The other plays being staged in rotation this year are Henry V, The Tempest and Twelfth Night, with actors often having a major role in one play and a minor one in another. To satisfy the increasing demand for ‘diversity’, casting is colour blind and, for some roles, also gender blind. Horatio, for example, was played by a woman. Quite a reverse from the situation in Shakespeare’s day, but I think he might have approved.
4 July, 2019
Nothing for ages and then literary events come along one behind the other!
Every alternate Wednesday afternoon is booked at Harrogate Library for one or more PYA authors to strut their stuff and this week it was my turn. I spent as much time talking about my inspiration for the novel and its recently released prequel ‘Foreshadowing’ as I did about ‘Shadows of the Past’ itself and was happy to answer the many questions fired at me by the audience.
This morning saw me in Knaresborough taking part in a second PYA version of ‘Just a Minute’ with Paul Smith chairing this time. The other participants were romantic novelist John Jackson,blogger Susanna Lewis, horror writer Lee Franklin and poet Kate Swann, so a fair spread of genres! We did tackle some serious topics, but there was a great deal of hilarity as well.
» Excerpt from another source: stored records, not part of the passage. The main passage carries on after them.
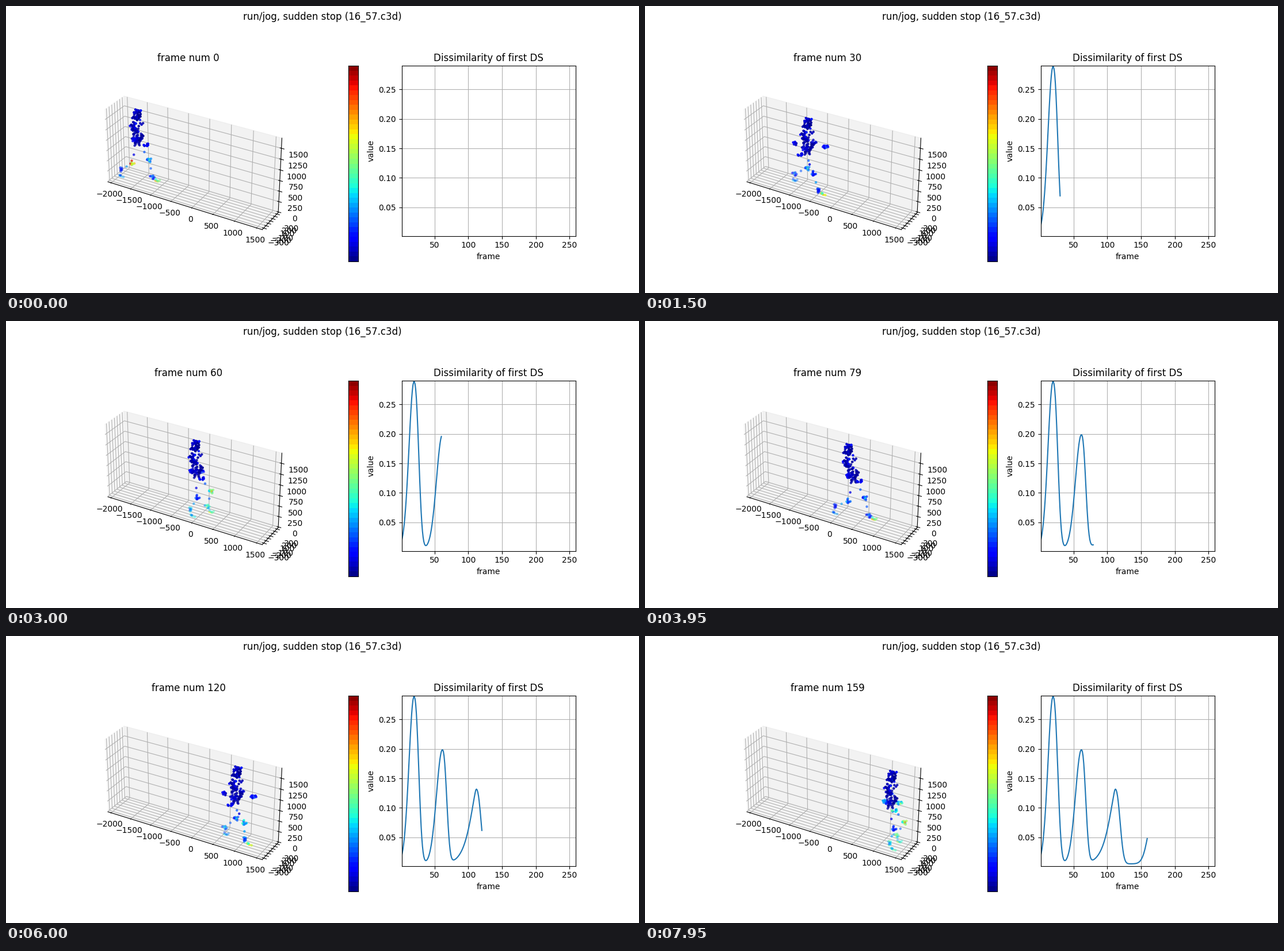
Write a matplotlib script that moves like this. It is 1100 px wide and 500 px high and loops after 8 s.

```python
import matplotlib.pyplot as plt
import numpy as np
from matplotlib.animation import FuncAnimation

FRAMES, INTERVAL = 160, 50
LEVELS = 40
W, H = 1100, 500
HIP_Z, HEAD_Z = 870, 1580

jet = plt.get_cmap("jet")
rng = np.random.default_rng(16)


def bump(x, centre, width, power=2):
    return np.exp(-np.abs((x - centre) / width) ** power)


def cloud(count, *radii):
    """Marker offsets inside an ellipsoid, each with its heat factor and floor."""
    v = rng.normal(size=(count, 3))
    v /= np.linalg.norm(v, axis=1, keepdims=True)
    v *= rng.uniform(0.25, 1, (count, 1)) ** 0.5
    return v * radii, rng.uniform(0.55, 1.35, count), rng.exponential(0.03, count)


PARTS = {
    "head": cloud(46, 100, 100, 145),
    "crown": cloud(1, 5, 5, 5),
    "chest": cloud(34, 125, 185, 130),
    "waist": cloud(42, 135, 150, 105),
    "hips": cloud(12, 75, 95, 80),
}
for side in "AB":
    PARTS.update({
        "elbow" + side: cloud(7, 55, 45, 45),
        "hand" + side: cloud(9, 75, 50, 50),
        "thigh" + side: cloud(1, 10, 10, 10),
        "knee" + side: cloud(10, 55, 50, 60),
        "shin" + side: cloud(1, 10, 10, 10),
        "ankle" + side: cloud(9, 65, 45, 60),
        "toe" + side: cloud(6, 70, 50, 30),
    })


def limb(length, degrees):
    """Vector hanging down, turned forward by an angle."""
    a = np.radians(degrees)
    return np.array([length * np.sin(a), 0, -length * np.cos(a)])


def leg(hip, cycle):
    """Joints of one leg; the foot touches down in front at cycle 0."""
    c, s = np.cos(cycle), np.sin(cycle)
    bend = -21 + 33 * c + 11 * s
    knee = hip + limb(420, 21.5 + 20.5 * c - 7.5 * s - 11 * np.cos(2 * cycle))
    ankle = knee + limb(405, bend)
    toe = ankle + limb(150, bend + 65)
    lift_off = bump(cycle / np.pi % 2, 0.93, 0.06)
    return {
        "thigh": ((hip + knee) / 2, 0.15),
        "knee": (knee, 0.14 + 0.3 * max(0, -s) + 0.6 * lift_off),
        "shin": ((knee + ankle) / 2, 0.2),
        "ankle": (ankle, 0.13 + 0.25 * s * s),
        "toe": (toe, 0.43 + 0.17 * c),
    }


def arm(shoulder, cycle, heat):
    upper = -12 + 27 * np.cos(cycle)
    elbow = shoulder + limb(300, upper)
    return {
        "elbow": (elbow, 0.6 * heat),
        "hand": (elbow + limb(260, upper + 65), heat),
    }


def pose(t):
    """Centre and heat of every body part."""
    # The runner slows down; while braking the pelvis leads and the head lags.
    brake = bump(t, 79, 18)
    x = -1542 + 27.5 * t - 0.066 * t * t + 110 * brake
    steps = 0.93 + 0.019 * t + 0.6 * (1 - np.exp(-t / 12))
    hand_heat = 0.1 + 0.3 * bump(t, 165, 15)

    def spine(z, dx=0, y=0):
        lag = 150 * brake * (z - HIP_Z) / (HEAD_Z - HIP_Z)
        return np.array([x - lag + dx, y, z])

    parts = {
        "head": (spine(HEAD_Z), 0.01),
        "crown": (spine(1715, 115), 0.12),
        "chest": (spine(1340), 0.02),
        "waist": (spine(1070), 0.01),
        "hips": (spine(900), 0.03),
    }
    for side, sign in (("A", -1), ("B", 1)):
        cycle = np.pi * (steps + (sign + 1) / 2)
        joints = leg(spine(HIP_Z, y=90 * sign), cycle)
        joints |= arm(spine(1390, y=180 * sign), cycle + np.pi, hand_heat)
        parts |= {name + side: joint for name, joint in joints.items()}
    return parts


def markers(t):
    points, heat = [], []
    for name, (centre, warmth) in pose(t).items():
        offsets, factor, floor = PARTS[name]
        points.append(centre + offsets)
        heat.append(warmth * factor + floor)
    return np.vstack(points), np.clip(np.concatenate(heat), 0, 1)


# Peaks: centre, height, rise width, rise power, fall width
PEAKS = [
    (19.5, 0.284, 10.5, 2, 8.9),
    (61.5, 0.193, 12.3, 2, 8.2),
    (111.5, 0.127, 14, 1.3, 9.3),
    (170, 0.093, 12.5, 2, 9),
]


def dissimilarity(x):
    total = np.full(len(x), 0.005)
    for centre, height, rise, power, fall in PEAKS:
        total += height * np.where(x < centre, bump(x, centre, rise, power),
                                   bump(x, centre, fall, 2.4))
    return total


def box(left, top, right, bottom):
    """Axes rectangle from pixel edges measured from the top left."""
    return left / W, 1 - bottom / H, (right - left) / W, (bottom - top) / H


fig = plt.figure(figsize=(W / 100, H / 100), dpi=100)
fig.suptitle("run/jog, sudden stop (16_57.c3d)")

ax = fig.add_axes(box(146.5, 104, 487.5, 445), projection="3d")
ax.set_box_aspect((0.8475, 0.167, 0.399))
ax.set(xlim=(-2083, 1626), ylim=(-366, 366), zlim=(-15, 1731))
ax.set_xticks(range(-2000, 1501, 500))
ax.set_yticks(range(-300, 301, 100))
ax.set_zticks(range(0, 1501, 250))
title = ax.set_title("frame num 0", y=1.0)
title.set_y(1.0)  # 3D axes lower their title

bar = fig.add_axes(box(595.1, 104, 612.15, 445))
bar.imshow(jet((np.arange(LEVELS) + 0.5) / LEVELS)[:, None], origin="lower",
           aspect="auto", interpolation="nearest")
bar.set(xticks=[], yticks=[])

plot = fig.add_axes(box(687.55, 103.95, 990, 400.75))
plot.set(xlim=(1.2, 259), ylim=(0.0013, 0.2904), xlabel="frame", ylabel="value")
plot.set_xticks(range(50, 251, 50))
plot.set_yticks(np.arange(1, 6) * 0.05)
plot.set_title("Dissimilarity of first DS", y=1.0)
plot.grid(True)
line, = plot.plot([], [])

drawn = []


def update(t):
    while drawn:
        drawn.pop().remove()
    points, heat = markers(t)
    drawn.append(ax.scatter(*points.T, c=jet(heat), s=5))
    title.set_text(f"frame num {t}")
    x = np.arange(1, t + 1)
    line.set_data(x, dissimilarity(x))
    return drawn + [title, line]


anim = FuncAnimation(fig, update, frames=FRAMES, interval=INTERVAL,
                     init_func=lambda: update(0), repeat=True, repeat_delay=0)
plt.show()
```
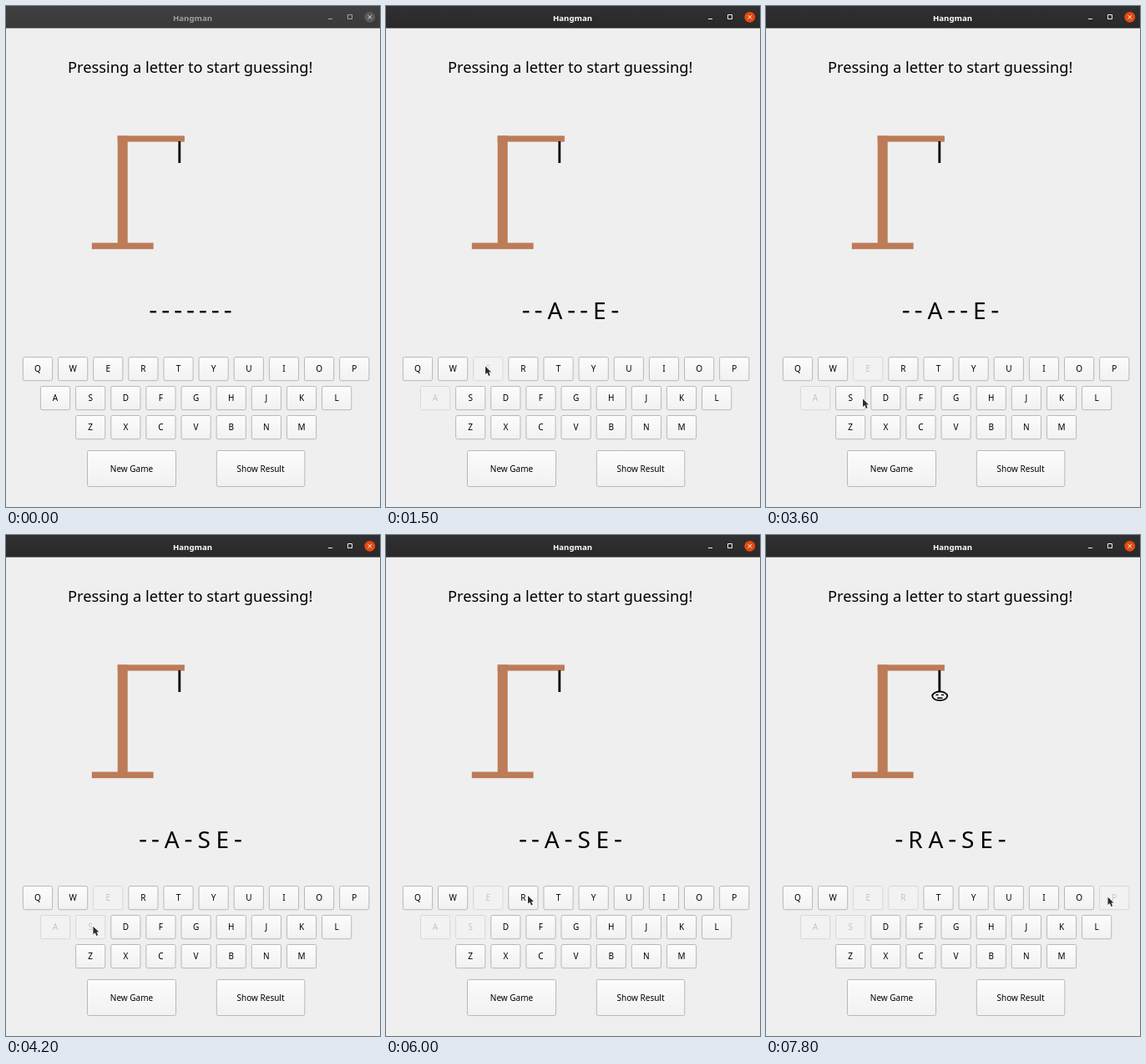
Write an HTML page with a canvas that moves like this. It is 448 px wide and 600 px high and loops after 8 s.

```html
<!DOCTYPE html>
<html lang="en">
<head>
<meta charset="utf-8">
<title>Hangman</title>
<style>
  html, body { margin: 0; width: 100%; height: 100%; overflow: hidden; background: #efefef; }
  canvas { display: block; }
</style>
</head>
<body>
<canvas id="stage" width="448" height="600"></canvas>
<script>
const ctx = document.getElementById('stage').getContext('2d');
const LOOP = 8000, STEP = 100;
const FONT = '"Noto Sans", "Open Sans", sans-serif';
const BACKGROUND = '#efefef';

const WORD = 'GRADSEN';
const ROWS = ['QWERTYUIOP', 'ASDFGHJKL', 'ZXCVBNM'];
const KEY = { width: 35.2, height: 28.2, pitch: 42.14, rowPitch: 35, center: 227.6, top: 420.5 };

const activeAt = 1100;
const guessedAt = { A: 1200, E: 1500, S: 3900, R: 6100, P: 7700 };

// Each move eases to (x, y); sag bows it downwards.
const start = { x: 0, y: 440 };
const moves = [
  { from: 500, to: 900, x: 59.5, y: 467 },
  { from: 1200, to: 1400, x: 119, y: 431 },
  { from: 1500, to: 2300, x: 225, y: 411, sag: -16 },
  { from: 2400, to: 3000, x: 38, y: 500, sag: 75 },
  { from: 3000, to: 3400, x: 116, y: 470 },
  { from: 3600, to: 3900, x: 99.5, y: 468 },
  { from: 4100, to: 4700, x: 165.5, y: 470 },
  { from: 4800, to: 5000, x: 249.5, y: 476 },
  { from: 5400, to: 6000, x: 170, y: 431.5, sag: 35 },
  { from: 6900, to: 7400, x: 409.5, y: 433, sag: 38 },
];

function pointerAt(t) {
  let { x, y } = start;
  for (const move of moves) {
    if (t <= move.from) break;
    const k = Math.min(1, (t - move.from) / (move.to - move.from));
    const eased = k * k * (3 - 2 * k);
    x += (move.x - x) * eased;
    y += (move.y - y) * eased + (move.sag ?? 0) * 4 * eased * (1 - eased);
  }
  return { x, y };
}

function rect(x, y, w, h, color) {
  ctx.fillStyle = color;
  ctx.fillRect(x, y, w, h);
}

function text(s, x, y, size, color = '#000', weight = 400) {
  ctx.font = `${weight} ${size}px ${FONT}`;
  ctx.textAlign = 'center';
  ctx.fillStyle = color;
  ctx.fillText(s, x, y);
}

function stroke(d, color, width = 1) {
  ctx.strokeStyle = color;
  ctx.lineWidth = width;
  ctx.stroke(new Path2D(d));
}

function ellipse(x, y, rx, ry, color) {
  ctx.beginPath();
  ctx.ellipse(x, y, rx, ry, 0, 0, 2 * Math.PI);
  ctx.fillStyle = color;
  ctx.fill();
}

function verticalGradient(y, h, top, bottom) {
  const g = ctx.createLinearGradient(0, y, 0, y + h);
  g.addColorStop(0, top);
  g.addColorStop(1, bottom);
  return g;
}

function titleBar(active) {
  const [top, bottom, icon, close, cross, title] = active
    ? ['#303030', '#292929', '#eee', '#e5490f', '#fff', '#fff']
    : ['#404040', '#393939', '#a5a5a5', '#5a5a5a', '#ddd', '#a0a0a0'];
  rect(0, 0, 448, 26.6, verticalGradient(0, 26.6, top, bottom));
  text('Hangman', 223.5, 17.5, 9.6, title, 700);
  stroke('M386 15.5h5 M409.5 10.5h5v5h-5z', icon);
  ellipse(435.8, 13.3, 6.4, 6.4, close);
  stroke('M433.6 11.1l4.4 4.4m0-4.4l-4.4 4.4', cross);
}

function gallows(hasHead) {
  const wood = '#bd7b58';
  rect(133.7, 155.4, 80.2, 7.2, wood);
  rect(133.7, 155.4, 12, 129, wood);
  rect(102.8, 283.6, 73.8, 7.6, wood);
  rect(206.4, 162, 2.8, 26, '#000');
  if (!hasHead) return;
  ellipse(208.2, 192.8, 9.9, 6.2, '#000');
  ellipse(208.2, 192.8, 8.1, 4.4, BACKGROUND);
  stroke('M203.5 191.5h3 M210 191.5h3 M205 195.3h6.5', '#000', 1.5);
}

function word(t) {
  const gap = 6.8, size = 28;
  ctx.font = `${size}px ${FONT}`;
  const slots = [...WORD].map(letter => t >= guessedAt[letter]
    ? { letter, width: ctx.measureText(letter).width }
    : { width: 8.1 });
  let x = 221 - slots.reduce((sum, slot) => sum + slot.width + gap, -gap) / 2;
  for (const { letter, width } of slots) {
    if (letter) text(letter, x + width / 2, 375, size);
    else rect(x + 0.3, 365, 7.5, 2.4, '#000');
    x += width + gap;
  }
}

function button(label, x, y, w, h, disabled) {
  ctx.beginPath();
  ctx.roundRect(x, y, w, h, 2);
  ctx.fillStyle = disabled ? '#f2f2f2' : verticalGradient(y, h, '#fcfcfc', '#f1f1f1');
  ctx.fill();
  ctx.strokeStyle = disabled ? '#d8d8d8' : '#b8b8b8';
  ctx.lineWidth = 1;
  ctx.stroke();
  text(label, x + w / 2, y + h / 2 + 3.8, 10, disabled ? '#c4c4c4' : '#000', 500);
}

function keyboard(t) {
  ROWS.forEach((keys, row) => [...keys].forEach((key, i) => {
    const x = KEY.center + (i - (keys.length - 1) / 2) * KEY.pitch - KEY.width / 2;
    button(key, x, KEY.top + row * KEY.rowPitch, KEY.width, KEY.height, t >= guessedAt[key]);
  }));
}

function pointer({ x, y }) {
  ctx.save();
  ctx.translate(x, y + 0.5);
  const arrow = new Path2D('M0 0V9.5L2.3 7.5L4 11.4L5.7 10.7L4.1 6.9H7Z');
  ctx.lineJoin = 'round';
  ctx.strokeStyle = '#fff';
  ctx.lineWidth = 1.2;
  ctx.stroke(arrow);
  ctx.fillStyle = '#2c2c2c';
  ctx.fill(arrow);
  ctx.restore();
}

function draw(now) {
  const t = Math.floor(now % LOOP / STEP) * STEP;
  rect(0, 0, 448, 600, BACKGROUND);
  titleBar(t >= activeAt);
  text('Pressing a letter to start guessing!', 220.7, 80, 18.3, '#000', 500);
  gallows(t >= guessedAt.P);
  word(t);
  keyboard(t);
  button('New Game', 97.5, 532.5, 106, 43);
  button('Show Result', 252.3, 532.5, 105.5, 43);
  if (t >= moves[0].from) pointer(pointerAt(t));
  requestAnimationFrame(draw);
}

requestAnimationFrame(draw);
</script>
</body>
</html>
```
27 June, 2019
Northallerton Library was the venue for my talk yesterday to a very appreciative audience. (The feedback confirmed this later, so it wasn’t just my impression.)
I spent a lot of time on the background of the story – inspired by the life of a great-uncle by marriage – and shared some of my research notes before reading extracts.
Thanks are due to John Jackson for this photo and for handling the paperwork, Neelie Wicks for organising the event and Outreach Librarian Greg Kubas for his ongoing support for PYA (Promoting Yorkshire Authors).
19 June, 2019